- Be alert and more cautious, especially of friendly strangers.
- Do not engage in conversation with a person who approaches you for no apparent reasons. Walk away as quickly as you are able.
- Recognize when someone is trying to manipulate you, and resist, logically.
- Do not give out your telephone number, business or home address to strangers.
- Protect your home from strangers and search your rest room immediately after use by strangers.
- Be careful of aids and staff who advise you to invest in lucrative business with promises of mouth watery returns. They may be connivers or innocent-agents.
- When waiting for a bus, a traffic light, or a friend, be alert. Your stationary position makes you more vulnerable to attack – move around if possible.
- Do not get into a car that has changed directions to pick you up, unless you are very familiar with the occupant(s).
- Ensure that one of those natural weapons (key, pen, etc.) is accessible in case of an emergency.
- Know how to get to your destination, so that you will know when the driver deviates from the route. Get out of the car as soon as possible in such a situation.
- Always walk upright with air of confidence and at a steady pace. Make it appear you are in control. You will then exude a strong image, and potential criminals may avoid you.
- Cross the street if you see a group of male/female approaching you.
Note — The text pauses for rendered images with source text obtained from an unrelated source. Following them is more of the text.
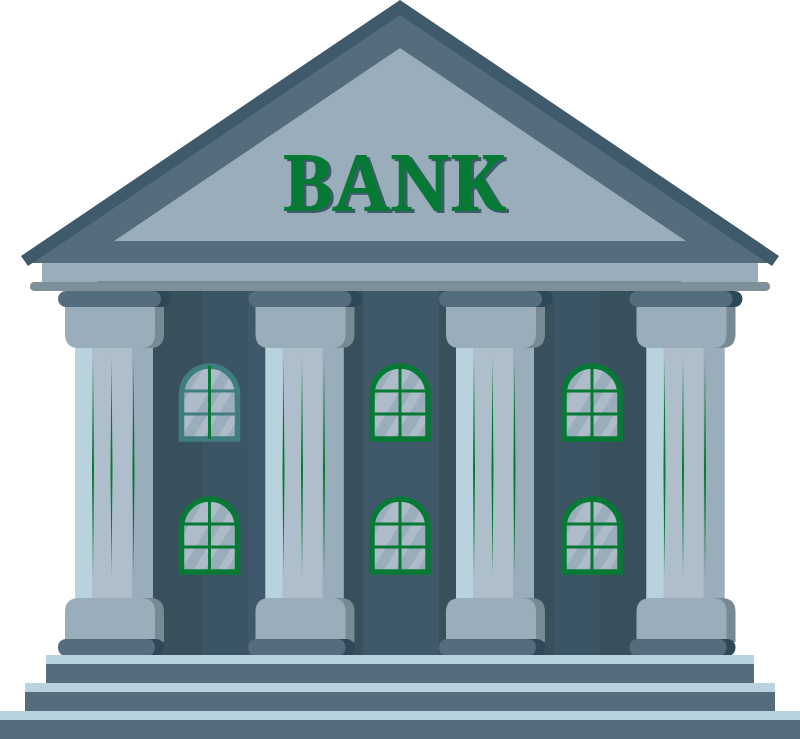
<!DOCTYPE html>
<html lang="en">
<head>
<meta charset="utf-8">
<title>Bank building</title>
<style>
:root {
  --paper: #ffffff;
  --roof-edge: #3f5a6b;
  --slate: #546c7b;
  --stone: #9aadbb;
  --stone-mid: #aebfcb;
  --stone-light: #b9d3de;
  --stone-shade: #778a93;
  --ledge: #7d8f98;
  --wall: #3f596a;
  --wall-mid: #3b5564;
  --wall-dark: #38505c;
  --cap-shade: #2f4857;
  --green: #067a35;
  --teal: #3f7d80;
  --glass-shine: #b3c2cd;
}
html, body { margin: 0; background: var(--paper); overflow: hidden; }
.bank { display: block; width: 800px; height: 739px; }
.sign { font: 900 78px "Noto Serif", "Noto Serif CJK JP", serif; }
.sign-shadow { fill: var(--roof-edge); }
.sign-face { fill: var(--green); }
.roof-edge { fill: var(--roof-edge); }
.slate { fill: var(--slate); }
.stone { fill: var(--stone); }
.stone-mid { fill: var(--stone-mid); }
.stone-light { fill: var(--stone-light); }
.stone-shade { fill: var(--stone-shade); }
.ledge { fill: var(--ledge); }
.wall { fill: var(--wall); }
.wall-mid { fill: var(--wall-mid); }
.wall-dark { fill: var(--wall-dark); }
.cap-shade { fill: var(--cap-shade); }
.flute { fill: var(--green); }
.shine { fill: var(--glass-shine); opacity: .75; }
.frame { fill: none; stroke: currentColor; stroke-width: 5.5; }
.bars { fill: none; stroke: currentColor; stroke-width: 3; }
.green-window { color: var(--green); }
.teal-window { color: var(--teal); }
.mullion { stroke: var(--green); stroke-width: 3; }
</style>
</head>
<body>
<svg class="bank" viewBox="0 0 800 739" role="img" aria-label="Bank building with four columns">
  <defs>
    <clipPath id="pane"><path d="M3 76V31a28 28 0 0 1 56 0V76Z"/></clipPath>
    <g id="window">
      <path class="stone" d="M3 76V31a28 28 0 0 1 56 0V76Z"/>
      <g clip-path="url(#pane)">
        <path class="shine" d="M3 42L26 3H46L3 74ZM14 76L54 10L59 20L25 76ZM38 76L59 42V56L47 76Z"/>
      </g>
      <path class="bars" d="M31 3V76M3 28H59M3 51H59"/>
      <path class="frame" d="M3 76V31a28 28 0 0 1 56 0V76Z"/>
    </g>
    <g id="column">
      <rect class="stone-mid" x="17" y="340" width="78" height="270"/>
      <rect class="stone-light" x="17" y="340" width="17" height="270"/>
      <rect class="stone" x="74" y="340" width="21" height="270"/>
      <path class="flute" d="M35 358L36 470L35 577L34 470ZM53.500 358L54.500 470L53.500 577L52.500 470ZM75.500 358L76.500 470L75.500 577L74.500 470Z"/>
      <path class="stone-shade" d="M76 305H106V334Q106 348 92 348H76Z"/>
      <path class="stone" d="M7 305H97V334Q97 348 83 348H21Q7 348 7 334Z"/>
      <rect class="cap-shade" x="60" y="291" width="53" height="16" rx="8"/>
      <rect class="slate" x="0" y="291" width="103" height="16" rx="8"/>
      <path class="stone-shade" d="M76 598H92Q106 598 106 612V642H76Z"/>
      <path class="stone" d="M7 642V612Q7 598 21 598H83Q97 598 97 612V642Z"/>
      <rect class="cap-shade" x="60" y="639" width="46" height="17" rx="8"/>
      <rect class="slate" x="0" y="639" width="97" height="17" rx="8"/>
    </g>
  </defs>

  <g id="facade">
    <rect class="wall" x="100" y="288" width="590" height="368"/>
    <rect class="wall-dark" x="150" y="288" width="52" height="368"/>
    <rect class="wall-mid" x="202" y="288" width="46" height="368"/>
    <rect class="wall-dark" x="340" y="288" width="23" height="368"/>
    <rect class="wall-dark" x="439" y="288" width="20" height="368"/>
    <rect class="wall-dark" x="530" y="288" width="23" height="368"/>
    <rect class="wall-mid" x="553" y="288" width="47" height="368"/>
    <rect class="wall-dark" x="600" y="288" width="50" height="368"/>
  </g>

  <g id="windows" class="green-window">
    <g class="teal-window">
      <use href="#window" x="178.500" y="363"/>
      <path class="mullion" d="M209.500 366V439"/>
    </g>
    <use href="#window" x="369" y="363"/>
    <use href="#window" x="561" y="363"/>
    <use href="#window" x="178.500" y="496"/>
    <use href="#window" x="369" y="496"/>
    <use href="#window" x="561" y="496"/>
  </g>

  <g id="columns">
    <use href="#column" x="58"/>
    <use href="#column" x="248.500"/>
    <use href="#column" x="439"/>
    <use href="#column" x="629.500"/>
  </g>

  <g id="entablature">
    <rect class="stone" x="42" y="260" width="716" height="24"/>
    <rect class="ledge" x="30" y="282" width="740" height="9" rx="4.500"/>
    <rect class="stone-shade" x="98" y="281" width="583" height="2"/>
  </g>

  <g id="pediment">
    <polygon class="slate" points="400,8 772,263 28,263"/>
    <polygon class="roof-edge" points="400,0 779,256 772,266 400,15 28,266 21,256"/>
    <polygon class="stone" points="400,48 686,241 114,241"/>
    <text class="sign sign-shadow" x="285" y="213" textLength="224" lengthAdjust="spacingAndGlyphs" aria-hidden="true">BANK</text>
    <text class="sign sign-face" x="282" y="211" textLength="224" lengthAdjust="spacingAndGlyphs">BANK</text>
  </g>

  <g id="steps">
    <rect class="slate" x="46" y="655" width="708" height="29"/>
    <rect class="stone-light" x="46" y="655" width="708" height="9"/>
    <rect class="slate" x="25" y="683" width="750" height="28"/>
    <rect class="stone-light" x="25" y="683" width="750" height="9"/>
    <rect class="slate" x="0" y="711" width="800" height="28"/>
    <rect class="stone-light" x="0" y="711" width="800" height="9"/>
  </g>
</svg>
</body>
</html>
- Be attentive to voices, noises or footsteps behind you. If you are suspicious of someone or think you are being followed, quicken or slow your pace, suddenly cross the street, stop in a store or public place, or begin screaming. Swallow your shame and pride when necessary to scream to save your life and protect your property. The world is a stage and we are all actors and actresses acting out our parts at every moment.